TRY IT
Among the entries below, how many lines include the string "bank"? Answer with only the number.

+++ PROVIDED INFORMATION

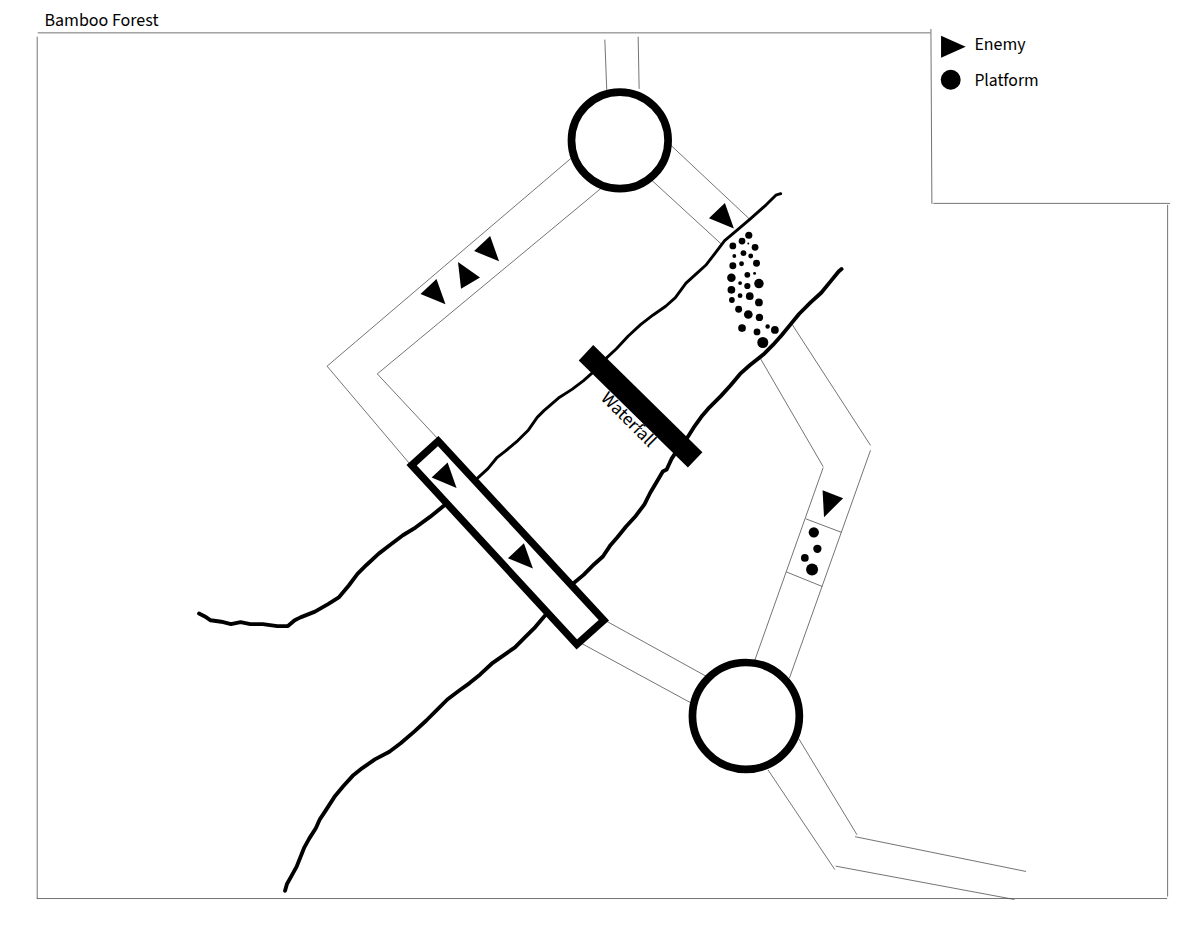
<!DOCTYPE html>
<html lang="en">
<head>
<meta charset="utf-8">
<title>Bamboo Forest level map</title>
<link rel="stylesheet" href="https://fonts.googleapis.com/css2?family=Source+Sans+3:wght@400&display=swap">
<style>
:root { --ink: #000; --paper: #fff; --hairline: #4a4a4a; }
html, body { margin: 0; height: 100%; overflow: hidden; background: var(--paper); }
.level-map { display: block; width: 1200px; height: 928px; }
.label { font: 400 19px "Source Sans 3", "Myriad Pro", sans-serif; fill: var(--ink); }
.frame, .path { fill: none; stroke: var(--hairline); stroke-width: .8; }
.bank { fill: none; stroke: var(--ink); stroke-width: 4; stroke-linecap: round; stroke-linejoin: round; }
.clearing, .bridge { fill: var(--paper); stroke: var(--ink); stroke-width: 8; }
.bridge { stroke-width: 7.5; stroke-linejoin: miter; }
.solid { fill: var(--ink); }
</style>
</head>
<body>
<svg class="level-map" viewBox="0 0 1242 960.5" role="img" aria-label="Map of the Bamboo Forest level with paths, river, waterfall, enemies and platforms">
  <defs>
    <path id="enemy" d="M0-11.4 25.5 0 0 11.4Z"/>
  </defs>

  <g class="frame">
    <path d="M39 34H963M38.500 38V930M963.500 30 964.500 211M966 210.500H1211M1208.500 212V928M38 930H1208"/>
  </g>

  <g class="path">
    <path d="M626 41 628 93M660.500 38 661.500 92"/>
    <path d="M592 163 338.500 379 424 480M622 195 390.500 387 454 455"/>
    <path d="M694 150 776 227M675 187 747 253"/>
    <path d="M820 336 901 461M787 371 852 483"/>
    <path d="M901 466 817 702M852 484 781 684M834 537 871 551M814 592 851 607"/>
    <path d="M626 642 731 700M602 666 716 728"/>
    <path d="M827 765 887 864M795 797 864 900M885 866 1062 902M865 896.500 1050 931"/>
  </g>

  <g class="bank">
    <path stroke-width="3" d="M808 200.500 803 202 793 212 776 227 762 239 750 249 741 261 731 274 720 284 710 293 699 308 689 317 676 326 663 336 650 348 638 361 625 373 613 386 604 394 592 403 578 412 563 425 556 432 547 445 536 456 523 467 514 474 505 485 492 497"/>
    <path d="M460 523 445 535 430 546 417 554 405 563 392 573 379 585 370 594 361 606 351 618 340 625 326 633 311 639 305 642 298 648 287 648 272 646 259 646 249 644 239 646 229 643.500 218 642 212 638 206 635"/>
    <path d="M871 278.500 868 281 859 292 850 303 839 313 827 325 818 336 809 347 800 357 790 367 776 378 766 387 756 399 746 410 733 423 727 430 719 441 712 452 703 463 695 475 690 486 686 488 679 500 673 510 667 522 658 534 648 545 639 556 632 564 624 576 615 584 604 595 592 605"/>
    <path d="M565 636 554 649 543 660 533 670 523 677 510 686 497 698 486 707 475 715 463 724 452 735 441 746 429 757 415 769 403 778 388 786 375 795 365 803 355 814 346 825 337 839 331 848 327 857 320 868 315 877 311 887 307 897 302 906 297 915 295 922"/>
  </g>

  <g>
    <circle class="clearing" cx="641.500" cy="145.300" r="50"/>
    <circle class="clearing" cx="772" cy="741" r="55.300"/>
    <path class="bridge" d="M453.500 456.500 625 642 597 667 426 481.500Z"/>
  </g>

  <path class="solid" d="M614 357 727 468 712 484 599 373Z"/>
  <text class="label" transform="translate(621 413) rotate(45)" textLength="72" lengthAdjust="spacingAndGlyphs">Waterfall</text>

  <g class="solid">
    <use href="#enemy" transform="translate(499 252) rotate(46.500)"/>
    <use href="#enemy" transform="translate(487 293) rotate(-120.600)"/>
    <use href="#enemy" transform="translate(443.500 296.500) rotate(46.500)"/>
    <use href="#enemy" transform="translate(742 218) rotate(46.500)"/>
    <use href="#enemy" transform="translate(455 486.500) rotate(46.500)"/>
    <use href="#enemy" transform="translate(534 570) rotate(46.500)"/>
    <use href="#enemy" transform="translate(862 511.500) rotate(111)"/>
  </g>

  <g class="solid">
    <circle cx="775" cy="243.500" r="3.700"/>
    <circle cx="768" cy="249.500" r="3.500"/>
    <circle cx="758.500" cy="254.500" r="3.500"/>
    <circle cx="774.500" cy="252" r="1"/>
    <circle cx="781.500" cy="256" r="3.500"/>
    <circle cx="760" cy="265" r="2"/>
    <circle cx="769.500" cy="262" r="3"/>
    <circle cx="777" cy="265" r="2.500"/>
    <circle cx="758.500" cy="275" r="3.600"/>
    <circle cx="767.500" cy="273" r="2.500"/>
    <circle cx="783" cy="272.500" r="3.600"/>
    <circle cx="757" cy="287.500" r="4.400"/>
    <circle cx="773.500" cy="284.500" r="3"/>
    <circle cx="781" cy="283" r="1.500"/>
    <circle cx="766" cy="293" r="2"/>
    <circle cx="773.500" cy="296" r="3.200"/>
    <circle cx="785.500" cy="293.500" r="4.900"/>
    <circle cx="757" cy="300" r="4"/>
    <circle cx="766" cy="306" r="2.500"/>
    <circle cx="776" cy="306.500" r="4"/>
    <circle cx="757.500" cy="310.500" r="3"/>
    <circle cx="785.500" cy="313" r="4"/>
    <circle cx="764.500" cy="320" r="3.600"/>
    <circle cx="774.500" cy="325.500" r="4.500"/>
    <circle cx="786" cy="328.500" r="3.800"/>
    <circle cx="768" cy="339.500" r="4"/>
    <circle cx="794.500" cy="338" r="2.300"/>
    <circle cx="783.500" cy="343.500" r="3.500"/>
    <circle cx="802" cy="341.500" r="4"/>
    <circle cx="789.500" cy="354.500" r="5.700"/>
  </g>
  <g class="solid">
    <circle cx="842.300" cy="551" r="5.300"/>
    <circle cx="846" cy="568" r="4.300"/>
    <circle cx="833" cy="577.500" r="4"/>
    <circle cx="840.500" cy="589.500" r="6.200"/>
  </g>

  <text class="label" x="46" y="27" textLength="118" lengthAdjust="spacingAndGlyphs">Bamboo Forest</text>
  <g>
    <use class="solid" href="#enemy" transform="translate(974 48.500)"/>
    <text class="label" x="1008.500" y="52" textLength="53" lengthAdjust="spacingAndGlyphs">Enemy</text>
    <circle class="solid" cx="984" cy="82.500" r="10.300"/>
    <text class="label" x="1008.500" y="89" textLength="66.500" lengthAdjust="spacingAndGlyphs">Platform</text>
  </g>
</svg>
</body>
</html>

++++++

RESULT BELOW
2